The theater provides neither a concordance nor even a concrete set list, so perhaps only the most devoted fan could catalog every change. But some known cut numbers find their way back in, such as “Exanaplanetooch,” in which sweet space cadet Claude (Zach Kenney), facing the possibility of being drafted for Vietnam, suggests he actually does come from another planet.
Most jarring, though—and in a good, jolting way—is the end of the first act. The group protest and “Be-In” climaxes not in a happy celebration of beads, flowers, freedom and full-frontal nudity, but in a violent police raid. It’s appropriate that ATC’s fresh look at Hair opens in the same week that the Inconvenience’s Stonewall riot Hit the Wall , which shows a more dangerous side of embracing counterculture in the same era, returns to a Chicago stage. Both shows take place in the Village, just months apart; the riots in Chicago’s Grant Park occurred in the interim. While Paulus’s Hair had the threat of Vietnam and the draft as its looming specter, Paparelli’s production provides a reminder that flower power could be both a provocation toward and a poor shield against more localized enemies.
Scenic designer Keith Pitts completely reorients the theater’s seating, placing the audience in a ragtag (and tightly packed) assortment of found furniture and emphasizing the venue’s nature as a converted warehouse—while also allowing for a welcome sense that there is a world outside this warehoused bubble.

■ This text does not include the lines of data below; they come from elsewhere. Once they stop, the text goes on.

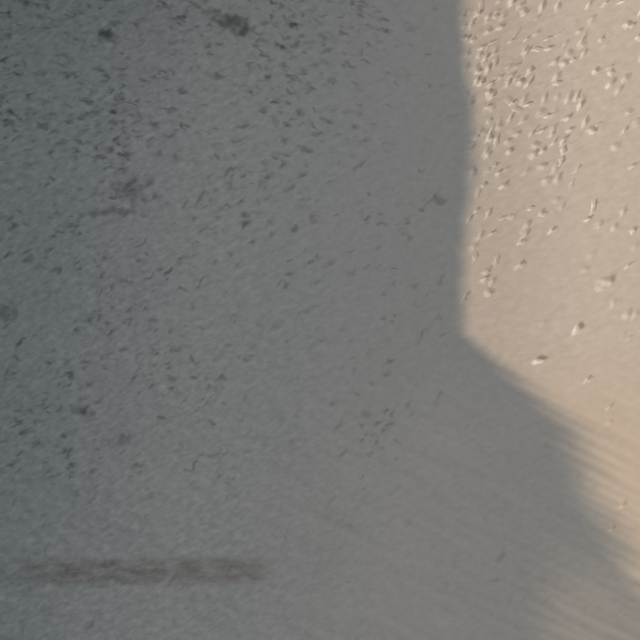
Write a WebGL 2 fragment shader that draws this texture.

```glsl
#version 300 es
precision highp float;
// Weathered plaster wall, mostly in shade, with a sunlit pitted strip on the right.
uniform vec2 u_resolution;
out vec4 outColor;

vec2 hash2(vec2 p) {
  vec3 q = fract(p.xyx * vec3(0.1031, 0.103, 0.0973));
  q += dot(q, q.yzx + 33.33);
  return fract((q.xx + q.yz) * q.zy);
}

float corner(vec2 cell, vec2 offset) {
  return dot(hash2(cell) * 2.0 - 1.0, offset);
}

float gradientNoise(vec2 p) {
  vec2 i = floor(p), f = fract(p), u = f * f * f * (f * (f * 6.0 - 15.0) + 10.0);
  vec2 e = vec2(1.0, 0.0);
  return mix(mix(corner(i, f), corner(i + e, f - e), u.x),
             mix(corner(i + e.yx, f - e.yx), corner(i + 1.0, f - 1.0), u.x), u.y);
}

float fbm(vec2 p) {
  float sum = 0.0, amp = 0.6;
  for (int i = 0; i < 4; i++) {
    sum += amp * gradientNoise(p);
    p = mat2(1.6, 1.2, -1.2, 1.6) * p + 7.3;
    amp *= 0.55;
  }
  return sum;
}

vec2 rotate(vec2 p, float a) {
  return mat2(cos(a), -sin(a), sin(a), cos(a)) * p;
}

// Soft elongated marks, at most one per grid cell
float specks(vec2 p, float scale, float tilt, float density) {
  vec2 q = p * scale;
  q += 0.45 * vec2(gradientNoise(q * 1.7), gradientNoise(q * 1.7 + 31.0));
  float mark = 0.0;
  for (int y = -1; y <= 1; y++) {
    for (int x = -1; x <= 1; x++) {
      vec2 cell = floor(q) + vec2(x, y);
      vec2 place = hash2(cell + 17.0), kind = hash2(cell + 91.0);
      vec2 d = rotate(q - cell - place, tilt + (kind.y - 0.5) * 1.3);
      float r = length(d / vec2(0.3 + 0.28 * kind.y, 0.17 + 0.1 * place.x));
      float present = smoothstep(kind.x - 0.1, kind.x + 0.1, density);
      mark = max(mark, present * (1.0 - smoothstep(0.0, 1.3, r)) * (0.4 + 0.6 * place.y));
    }
  }
  return mark;
}

// One ragged blot; size holds its half axes
float blot(vec2 p, vec2 center, vec2 size, float tilt) {
  float r = length(rotate(p - center, tilt) / size);
  return 1.0 - smoothstep(0.1, 1.3, r + 1.1 * gradientNoise(p * 85.0));
}

// Pits in the sunlit plaster, crowded towards the top
float pits(vec2 p) {
  float density = 0.03 + 0.65 * smoothstep(0.5, 0.9, p.y) * (1.0 - 0.4 * smoothstep(0.85, 1.0, p.x));
  density += 0.35 * exp(-pow((p.x - 0.76) / 0.035, 2.0)) * smoothstep(0.5, 0.56, p.y);
  float h = specks(p, 56.0, 0.7, density);
  h = max(h, blot(p, vec2(0.947, 0.56), vec2(0.014, 0.008), 0.5));
  h = max(h, blot(p, vec2(0.905, 0.488), vec2(0.011, 0.006), 0.9));
  return max(h, blot(p, vec2(0.842, 0.437), vec2(0.01, 0.006), 0.3));
}

// Horizontal position of the shadow border at height y
float shadowEdge(float y) {
  float upper = 0.724 + 0.018 * exp(-pow((y - 0.775) / 0.11, 2.0));
  return upper + 1.17 * clamp(0.48 - y, 0.0, 0.15) + 0.3 * clamp(0.33 - y, 0.0, 0.09)
       + 0.46 * max(0.24 - y, 0.0);
}

void main() {
  vec2 p = gl_FragCoord.xy / u_resolution;
  float low = 1.0 - smoothstep(0.3, 0.5, p.y);
  float grain = fbm(rotate(p, 0.4) * vec2(55.0, 100.0));
  float fine = gradientNoise(rotate(p, 0.5) * vec2(105.0, 170.0));
  float clouds = fbm(p * 7.0 + 3.0);
  float ripple = gradientNoise(rotate(p, -0.45) * vec2(9.0, 85.0));

  // Shaded plaster: cool on the left, warmer towards the lower right
  float warmth = p.x * 1.25 + 0.16 * (0.5 - p.y) + 0.14 * clouds;
  vec3 shade = mix(vec3(0.368, 0.389, 0.394), vec3(0.441, 0.45, 0.447), smoothstep(-0.05, 0.47, warmth));
  shade = mix(shade, vec3(0.48, 0.476, 0.466), smoothstep(0.45, 0.9, warmth) * (0.55 + 0.45 * low));
  shade -= 0.025 * smoothstep(0.78, 1.05, p.y + 0.1 * clouds) * (1.0 - smoothstep(0.3, 0.75, p.x));
  float rough = 1.0 - 0.6 * smoothstep(0.2, 0.7, p.x);
  shade += (0.07 * grain + 0.035 * fine) * rough + 0.018 * ripple * low;

  // Dark scuffs in clusters, denser at the top and along the left
  float topBand = smoothstep(0.6, 0.97, p.y) * (1.0 - smoothstep(0.5, 0.72, p.x));
  float leftBand = (1.0 - smoothstep(0.08, 0.4, p.x)) * smoothstep(0.1, 0.3, p.y);
  float patches = smoothstep(-0.15, 0.3, fbm(p * 8.0 + 20.0));
  patches += 0.5 * exp(-dot(p - vec2(0.42, 0.72), p - vec2(0.42, 0.72)) * 400.0);
  float quiet = smoothstep(0.15, 0.4, p.y) * (1.0 - smoothstep(0.6, 0.74, p.x));
  float density = (0.28 * quiet + 0.3 * topBand + 0.25 * leftBand) * (0.25 + 1.2 * patches);
  float tilt = mix(0.45, -0.3, smoothstep(0.6, 0.9, p.y));
  float scuffs = 0.65 * specks(p, 43.0, tilt, density) + 0.45 * specks(p + 3.7, 68.0, tilt, density);
  vec2 smear = rotate(p, tilt > 0.1 ? 0.45 : -0.3) * vec2(30.0, 65.0);
  scuffs += 0.75 * smoothstep(0.12, 0.45, fbm(smear)) * (topBand + 0.6 * leftBand) * (0.3 + patches);
  scuffs += 0.9 * blot(p, vec2(0.365, 0.963), vec2(0.036, 0.016), -0.45);
  scuffs += 0.6 * blot(p, vec2(0.167, 0.944), vec2(0.018, 0.012), -0.4);
  scuffs += 0.5 * blot(p, vec2(0.205, 0.7), vec2(0.03, 0.016), -0.3);
  scuffs += 0.5 * blot(p, vec2(0.18, 0.67 - 3.0 * pow(p.x - 0.18, 2.0)), vec2(0.06, 0.007), 0.0);
  scuffs += 0.6 * blot(p, vec2(0.128, 0.358), vec2(0.022, 0.008), -0.1);
  scuffs += 0.45 * blot(p, vec2(0.19, 0.312), vec2(0.02, 0.011), 0.4);
  scuffs += 0.4 * blot(p, vec2(0.69, 0.683), vec2(0.014, 0.008), 0.0);
  scuffs += 0.45 * blot(p, vec2(0.01, 0.512), vec2(0.02, 0.014), 0.0);
  shade -= vec3(0.155, 0.16, 0.16) * min(scuffs, 1.0);

  // Long brownish scrape near the bottom
  float lane = abs(p.y - 0.106 - 0.01 * (p.x - 0.2) + 0.01 * fbm(p * vec2(25.0, 45.0)));
  float scrape = (1.0 - smoothstep(0.01, 0.027, lane)) * smoothstep(-0.06, 0.12, p.x)
               * (1.0 - smoothstep(0.39, 0.44, p.x));
  shade -= vec3(0.055, 0.066, 0.07) * scrape * (0.9 + 1.6 * fbm(p * vec2(32.0, 90.0)));

  // Sunlit plaster with embossed pits
  vec3 sun = mix(vec3(0.685, 0.625, 0.565), vec3(0.748, 0.68, 0.61), smoothstep(0.74, 0.94, p.x));
  sun -= vec3(0.005, 0.015, 0.03) * low;
  float relief = pits(p + vec2(0.004, 0.003)) - pits(p - vec2(0.003, 0.003));
  sun += vec3(0.18, 0.175, 0.17) * relief - 0.02 * smoothstep(0.5, 0.9, p.y) * fine;
  sun += 0.06 * grain * (1.0 - 0.5 * low) + 0.035 * ripple * low;

  // Crisp border above, streaky penumbra below
  float blur = mix(0.018, 0.058, low);
  float side = p.x - shadowEdge(p.y) + 0.008 * gradientNoise(p * 24.0) + 0.022 * ripple * low;
  float light = smoothstep(-blur, blur, side);
  float glow = smoothstep(0.8, 0.89, p.x) * (1.0 - smoothstep(0.04, 0.2, p.y));
  light = max(light, glow * (0.27 + 0.15 * ripple));
  outColor = vec4(mix(shade, sun, light), 1.0);
}
```
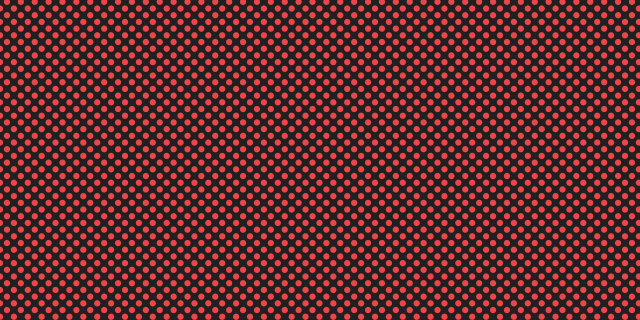
Reproduce this pattern procedurally as a WebGL 2 fragment shader.

```glsl
#version 300 es
precision highp float;
// Red polka dots on near-black, staggered like a brick bond.
// Two rectangular grids of discs, offset by half a cell, are merged by
// taking the smaller distance. Lengths are fractions of the canvas height.

#define REPEATS_ACROSS 46.08
#define REPEATS_DOWN 23.88
#define CANVAS_ASPECT 2.0
#define DOT_RADIUS 0.00968
#define FIRST_DOT vec2(0.0217, 0.9943)
#define EDGE_PIXELS 0.65
#define GROUND_COLOR vec3(0.125, 0.127, 0.124)
#define DOT_COLOR vec3(0.930, 0.272, 0.290)

uniform vec2 u_resolution;
out vec4 fragColor;

// Signed distance to the nearest disc of a rectangular grid
float dotGrid(vec2 p, vec2 cell) {
    vec2 local = (fract(p / cell + 0.5) - 0.5) * cell;
    return length(local) - DOT_RADIUS;
}

void main() {
    vec2 p = gl_FragCoord.xy / u_resolution.y - FIRST_DOT;
    vec2 cell = vec2(CANVAS_ASPECT / REPEATS_ACROSS, 1.0 / REPEATS_DOWN);

    // Merge the main grid with its half-cell offset copy
    float dist = min(dotGrid(p, cell), dotGrid(p - 0.5 * cell, cell));

    // Soft edge about one pixel wide
    float edge = EDGE_PIXELS / u_resolution.y;
    float coverage = 1.0 - smoothstep(-edge, edge, dist);

    fragColor = vec4(mix(GROUND_COLOR, DOT_COLOR, coverage), 1.0);
}
```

The intimacy of the space, and the artistry of music director Austin Cook, allow for some truly lovely new discoveries in the show’s loose, winning score, such as a nicely ragged, acoustic take on “Ain’t Got No” and an a cappella “Initials.”
Kenney’s beatific Claude, Christian Libonati’s earnest Woof, Mary Hollis Inboden’s effortlessly charming Jeanie, Aaron Holland’s robust Hud and Camille Robinson’s transcendent Dionne are among those feathering this tribe’s nest. As Claude’s sort-of co-leader, Berger, Sky Seals could stand to rein his efforts in just a bit; it’s almost as though he’s trying to project his charisma past a non-existent proscenium, while the rest of the cast understands they need only let us be in on their be-in. And what a smartly frayed, not-so-safe be-in it is.